We’ve all heard that early childhood development is important. But how early is too early? I empathize with the many working moms who face a heartbreaking struggle when maternity leave is over and it’s time to leave that tender-sweet infant at daycare, followed by preschool soon after.
When it came time for me to return to work as a marketing writer, my husband and I checked out a couple of daycares—one of which was run by a family friend. They were impressive, yet the thought of leaving my three-month-old with anyone turned my stomach into steel knots. I made a desperate call to my boss, pleading to work part-time. Bless her, she said yes. My husband worked nights, I worked days, and we remained the sole and only caregivers for our son.
Initially, that took care of the daycare issue, but when would we start cutting the apron strings and enroll him in preschool? Many of my friends, including stay-at-home moms, enrolled their children in preschool at age two. Would those children be more successful in life than mine? Would my son be at risk of a prison sentence (as statistics imply) because he didn’t get his jump on early childhood development while he was still in diapers?
A very close friend turned me on to the Dr. Laura Program (when she still had her daily radio show). While we constantly hear that preschool is necessary, Dr. Laura insisted that it was unnecessary, harmful even. She believes that many parents enroll their children in preschool or daycare because they aren’t committed to raising them themselves…ouch. I know that many parents feel they have no choice, financially speaking. Dr. Laura feels that parents should cut back as much as they can, live as simply as possible and raise their children at home until kindergarten. She also notes research that counters preschool’s educational advantage.

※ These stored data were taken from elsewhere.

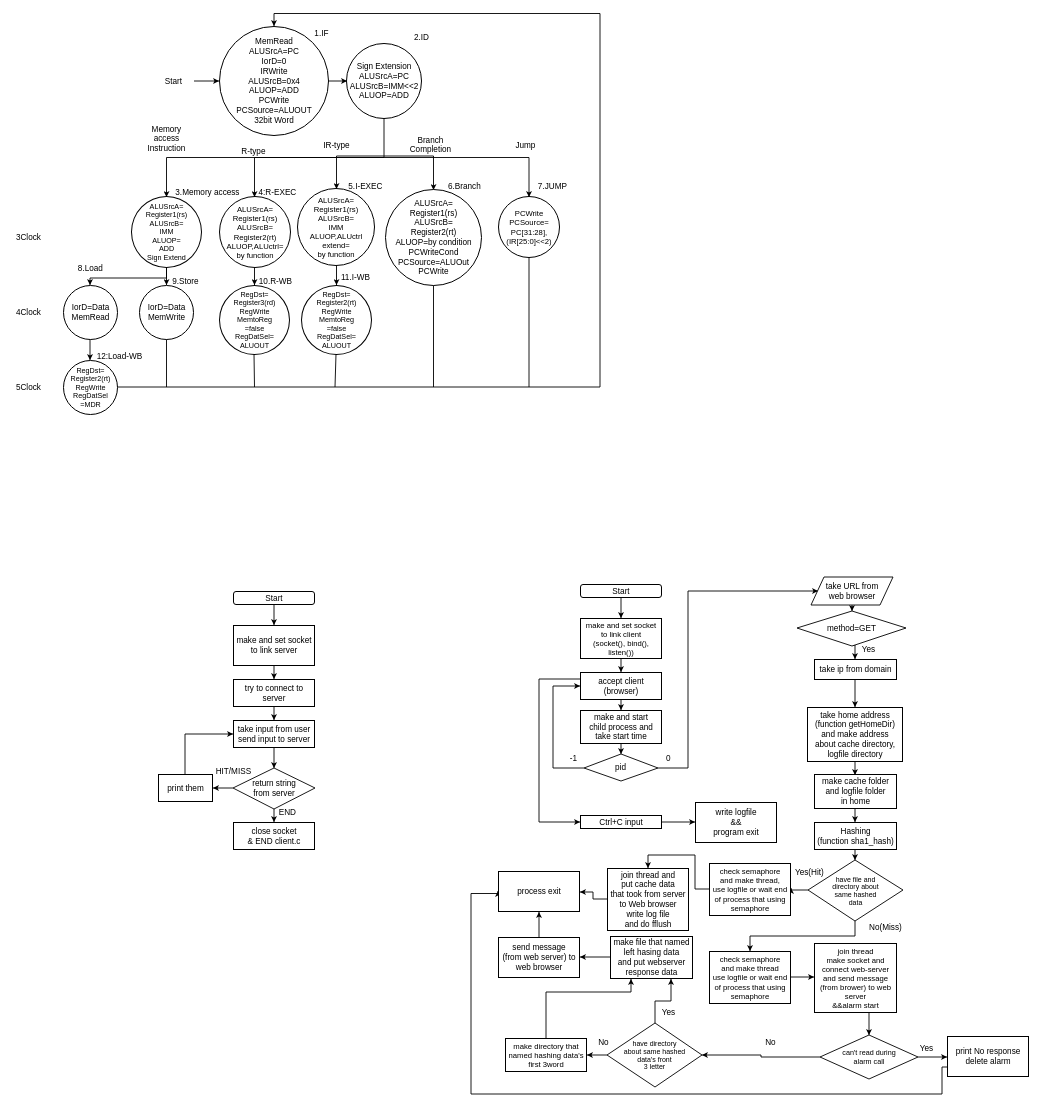
<!DOCTYPE html>
<html lang="en">
<head>
<meta charset="utf-8">
<title>Control states and socket flowcharts</title>
<style>
:root { --ink: #000; --paper: #fff; }
* { box-sizing: border-box; }
body { margin: 0; background: var(--paper); }
.board {
  position: relative; width: 1037px; height: 1108px; overflow: hidden;
  color: var(--ink); background: var(--paper);
  font: 8.2px/9.8px "Liberation Sans", Arial, sans-serif;
}
.wires { position: absolute; left: 0; top: 0; fill: none; stroke: var(--ink); stroke-width: 0.9; }
.flow path { marker-end: url(#arrow); }
.decisions { fill: var(--paper); }
.node, .label { position: absolute; white-space: nowrap; text-align: center; }
.node { display: flex; align-items: center; justify-content: center; padding-top: 1px; }
.state, .step, .terminal { border: 0.9px solid var(--ink); background: var(--paper); }
.state { border-radius: 50%; }
.terminal { border-radius: 3px; }
.label { transform: translate(-50%, -50%); margin: 0.6px 0 0 0.4px; }
.snug { font-size: 7.7px; line-height: 9.1px; }
.compact { font-size: 7.2px; line-height: 8.4px; }
.tight { font-size: 7px; line-height: 7.6px; }
</style>
</head>
<body>
<main class="board">
<svg class="wires" width="1037" height="1108" viewBox="0 0 1037 1108" aria-hidden="true">
  <defs>
    <marker id="arrow" markerUnits="userSpaceOnUse" markerWidth="7" markerHeight="6" refX="6.5" refY="3" orient="auto">
      <path d="M6.5 3L0.5 0L2 3L0.5 6Z" fill="#000" stroke="none" style="marker-end:none"/>
    </marker>
  </defs>
  <g class="flow control-states">
    <path d="M194 81H219"/>
    <path d="M329 81H347"/>
    <path d="M384 118V157.500H166.500V197"/>
    <path d="M384 157.500H254.500V197"/>
    <path d="M384 156H336.500V189"/>
    <path d="M384 156H433.500V190"/>
    <path d="M384 157.500H529V197"/>
    <path d="M166.500 267V278H90V285"/>
    <path d="M166.500 267V285"/>
    <path d="M254.500 267V285"/>
    <path d="M336.500 265V285"/>
    <path d="M90 339V360"/>
    <path d="M117 387H600V13.500H274V26"/>
  </g>
  <g class="return-lines">
    <path d="M166.500 339V387M254 354L254.500 387M336 354L335 387M433.500 285V387M529 257V387"/>
  </g>
  <g class="flow client-flow">
    <path d="M274 605V625"/>
    <path d="M274 666V679"/>
    <path d="M274 707V720"/>
    <path d="M274 747V768"/>
    <path d="M233 788H213"/>
    <path d="M185 775V734H233"/>
    <path d="M274 809V822"/>
  </g>
  <g class="flow server-flow">
    <path d="M621 598V618"/>
    <path d="M621 659V672"/>
    <path d="M621 700V710"/>
    <path d="M621 744V754"/>
    <path d="M584 768H553V686H580"/>
    <path d="M580 679H539V822H580"/>
    <path d="M661 822H695"/>
    <path d="M658 768H688V591H818"/>
  </g>
  <g class="flow request-flow">
    <path d="M852 605V611"/>
    <path d="M852 645H855V659"/>
    <path d="M855 680V707"/>
    <path d="M855 761V775"/>
    <path d="M855 808V822"/>
    <path d="M855 849V860"/>
    <path d="M808 890H791V888"/>
    <path d="M709 889H695V855H648V868"/>
    <path d="M607 899H593V892H580"/>
    <path d="M855 921V936H750V951"/>
    <path d="M791 977H814"/>
    <path d="M869 1012V1035"/>
    <path d="M918 1057H947"/>
    <path d="M820 1057H761V1055H702"/>
    <path d="M607 1055H587"/>
    <path d="M655 1023V1001H671V979"/>
    <path d="M546 1038V992H631V979"/>
    <path d="M610 957H580"/>
    <path d="M539 937V912"/>
    <path d="M947 1067H942V1094H471V893.500H498V891"/>
  </g>
  <g class="decisions">
    <polygon points="274,768 315,788 274,809 233,788"/>
    <polygon points="621,754 658,768 621,781 584,768"/>
    <polygon points="824,577 893,577 880,605 811,605"/>
    <polygon points="852,611 906,628 852,646 797,628"/>
    <polygon points="855,860 903,890 855,921 808,890"/>
    <polygon points="869,1035 918,1057 869,1079 820,1057"/>
    <polygon points="655,1023 702,1055 655,1087 607,1055"/>
  </g>
</svg>

<section aria-label="Control state diagram">
  <div class="label" style="left:173px;top:81px">Start</div>
  <div class="label" style="left:321px;top:33px">1.IF</div>
  <div class="label" style="left:421px;top:37px">2.ID</div>
  <div class="label" style="left:166px;top:139px">Memory<br>access<br>Instruction</div>
  <div class="label" style="left:253px;top:151px">R-type</div>
  <div class="label" style="left:336px;top:145px">IR-type</div>
  <div class="label" style="left:430px;top:145px">Branch<br>Completion</div>
  <div class="label" style="left:525px;top:145px">Jump</div>
  <div class="label" style="left:28px;top:237px">3Clock</div>
  <div class="label" style="left:28px;top:312px">4Clock</div>
  <div class="label" style="left:28px;top:387px">5Clock</div>

  <div class="node state" style="left:219px;top:26px;width:110px;height:110px">MemRead<br>ALUSrcA=PC<br>IorD=0<br>IRWrite<br>ALUSrcB=0x4<br>ALUOP=ADD<br>PCWrite<br>PCSource=ALUOUT<br>32bit Word</div>
  <div class="node state" style="left:346px;top:43px;width:76px;height:76px">Sign Extension<br>ALUSrcA=PC<br>ALUSrcB=IMM&lt;&lt;2<br>ALUOP=ADD</div>
  <div class="node state compact" style="left:131px;top:196px;width:71px;height:72px">ALUSrcA=<br>Register1(rs)<br>ALUSrcB=<br>IMM<br>ALUOP=<br>ADD<br>Sign Extend</div>
  <div class="node state snug" style="left:219px;top:196px;width:72px;height:72px">ALUSrcA=<br>Register1(rs)<br>ALUSrcB=<br>Register2(rt)<br>ALUOP,ALUctrl=<br>by function</div>
  <div class="node state snug" style="left:297px;top:188px;width:78px;height:78px">ALUSrcA=<br>Register1(rs)<br>ALUSrcB=<br>IMM<br>ALUOP,ALUctrl<br>extend=<br>by function</div>
  <div class="node state" style="left:385px;top:189px;width:97px;height:97px">ALUSrcA=<br>Register1(rs)<br>ALUSrcB=<br>Register2(rt)<br>ALUOP=by condition<br>PCWriteCond<br>PCSource=ALUOut<br>PCWrite</div>
  <div class="node state snug" style="left:498px;top:196px;width:62px;height:62px">PCWrite<br>PCSource=<br>PC[31:28],<br>(IR[25:0]&lt;&lt;2)</div>
  <div class="node state" style="left:63px;top:285px;width:55px;height:55px">IorD=Data<br>MemRead</div>
  <div class="node state" style="left:139px;top:285px;width:55px;height:55px">IorD=Data<br>MemWrite</div>
  <div class="node state compact" style="left:219px;top:285px;width:71px;height:70px">RegDst=<br>Register3(rd)<br>RegWrite<br>MemtoReg<br>=false<br>RegDatSel=<br>ALUOUT</div>
  <div class="node state compact" style="left:301px;top:285px;width:71px;height:70px">RegDst=<br>Register2(rt)<br>RegWrite<br>MemtoReg<br>=false<br>RegDatSel=<br>ALUOUT</div>
  <div class="node state compact" style="left:63px;top:360px;width:55px;height:55px">RegDst=<br>Register2(rt)<br>RegWrite<br>RegDatSel<br>=MDR</div>

  <div class="label" style="left:207px;top:192px">3.Memory access</div>
  <div class="label" style="left:277px;top:192px">4:R-EXEC</div>
  <div class="label" style="left:365px;top:186px">5.I-EXEC</div>
  <div class="label" style="left:464px;top:186px">6.Branch</div>
  <div class="label" style="left:552px;top:186px">7.JUMP</div>
  <div class="label" style="left:90px;top:268px">8.Load</div>
  <div class="label" style="left:185px;top:281px">9.Store</div>
  <div class="label" style="left:275px;top:281px">10.R-WB</div>
  <div class="label" style="left:355px;top:277px">11.I-WB</div>
  <div class="label" style="left:119px;top:356px">12:Load-WB</div>
</section>

<section aria-label="Client flowchart">
  <div class="node terminal" style="left:233px;top:591px;width:82px;height:14px">Start</div>
  <div class="node step" style="left:233px;top:625px;width:82px;height:41px">make and set socket<br>to link server</div>
  <div class="node step" style="left:233px;top:679px;width:82px;height:28px">try to connect to<br>server</div>
  <div class="node step" style="left:233px;top:720px;width:82px;height:28px">take input from user<br>send input to server</div>
  <div class="node" style="left:233px;top:768px;width:82px;height:41px">return string<br>from server</div>
  <div class="node step" style="left:158px;top:774px;width:55px;height:28px">print them</div>
  <div class="node step" style="left:233px;top:822px;width:82px;height:28px">close socket<br>&amp; END client.c</div>
  <div class="label" style="left:233px;top:771px">HIT/MISS</div>
  <div class="label" style="left:287px;top:812px">END</div>
</section>

<section aria-label="Server flowchart">
  <div class="node terminal" style="left:580px;top:584px;width:82px;height:14px">Start</div>
  <div class="node step snug" style="left:580px;top:618px;width:82px;height:41px">make and set socket<br>to link client<br>(socket(), bind(),<br>listen())</div>
  <div class="node step" style="left:580px;top:672px;width:82px;height:28px">accept client<br>(browser)</div>
  <div class="node step" style="left:580px;top:710px;width:82px;height:34px">make and start<br>child process and<br>take start time</div>
  <div class="node" style="left:583px;top:754px;width:75px;height:27px">pid</div>
  <div class="label" style="left:573px;top:758px">-1</div>
  <div class="label" style="left:668px;top:758px">0</div>
  <div class="node step" style="left:580px;top:815px;width:82px;height:14px">Ctrl+C input</div>
  <div class="node step" style="left:695px;top:802px;width:82px;height:41px">write logfile<br>&amp;&amp;<br>program exit</div>
</section>

<section aria-label="Request handling flowchart">
  <div class="node" style="left:811px;top:577px;width:82px;height:28px">take URL from<br>web browser</div>
  <div class="node" style="left:797px;top:611px;width:109px;height:35px">method=GET</div>
  <div class="label" style="left:868px;top:649px">Yes</div>
  <div class="node step" style="left:814px;top:659px;width:83px;height:21px">take ip from domain</div>
  <div class="node step" style="left:807px;top:707px;width:96px;height:55px">take home address<br>(function getHomeDir)<br>and make address<br>about cache directory,<br>logfile directory</div>
  <div class="node step" style="left:814px;top:774px;width:83px;height:35px">make cache folder<br>and logfile folder<br>in home</div>
  <div class="node step" style="left:814px;top:822px;width:83px;height:28px">Hashing<br>(function sha1_hash)</div>
  <div class="node tight" style="left:808px;top:860px;width:95px;height:61px">have file and<br>directory about<br>same hashed<br>data</div>
  <div class="label" style="left:809px;top:872px">Yes(Hit)</div>
  <div class="label" style="left:885px;top:927px">No(Miss)</div>
  <div class="node step snug" style="left:709px;top:863px;width:82px;height:53px">check semaphore<br>and make thread,<br>use logfile or wait end<br>of process that using<br>semaphore</div>
  <div class="node step" style="left:607px;top:868px;width:82px;height:63px">join thread and<br>put cache data<br>that took from server<br>to Web browser<br>write log file<br>and do fflush</div>
  <div class="node step" style="left:498px;top:871px;width:82px;height:41px">process exit</div>
  <div class="node step" style="left:498px;top:937px;width:82px;height:41px">send message<br>(from web server) to<br>web browser</div>
  <div class="node step" style="left:610px;top:936px;width:83px;height:43px">make file that named<br>left hasing data<br>and put webserver<br>response data</div>
  <div class="node step snug" style="left:709px;top:951px;width:82px;height:53px">check semaphore<br>and make thread<br>use logfile or wait end<br>of process that using<br>semaphore</div>
  <div class="node step snug" style="left:814px;top:943px;width:83px;height:70px">join thread<br>make socket and<br>connect web-server<br>and send message<br>(from brower) to web<br>server<br>&amp;&amp;alarm start</div>
  <div class="node compact" style="left:820px;top:1035px;width:98px;height:44px">can't read during<br>alarm call</div>
  <div class="label" style="left:926px;top:1048px">Yes</div>
  <div class="node step" style="left:947px;top:1036px;width:82px;height:41px">print No response<br>delete alarm</div>
  <div class="label" style="left:770px;top:1042px">No</div>
  <div class="node tight" style="left:607px;top:1023px;width:95px;height:64px">have directory<br>about same hashed<br>data's front<br>3 letter</div>
  <div class="label" style="left:668px;top:1012px">Yes</div>
  <div class="label" style="left:603px;top:1042px">No</div>
  <div class="node step snug" style="left:505px;top:1038px;width:82px;height:34px">make directory that<br>named hashing data's<br>first 3word</div>
</section>
</main>
</body>
</html>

For decades, I’ve read the studies about Head Start. Those studies indicate an immediate gain on IQ tests and other cognitive measures, but show that in later years, those scores become indistinguishable from non-Head Start kids.
A 2005 study from Stanford University and the University of California, Berkeley (neither of which is known as a conservative institution) found that kindergartners with 15 or more hours of preschool every week were less motivated and more aggressive in class than other kids.
Dr. Laura does note that children with neglectful or addicted parents do indeed benefit from early education, but that for the rest of the population, “Common sense should tell you that small children are best served by a loving mommy.”
The steel knots that churned in my stomach upon separating from my son—even for an overnight with his grandmother—told me that Dr. Laura was right, at least for the time being.
So for the first three and a half years of his life, we raised him at home where he built train tracks daily, attended mommy-and-me events and as many museums we could pack into our busy schedules.
At age four, with slight mixed feelings, we enrolled him in a daily three-hour preschool program. I made the decision because he wanted to go, and I wanted him to interact socially in a structured environment. He was thrilled. I have no regrets. And I will do the same for my youngest son when he turns four next year.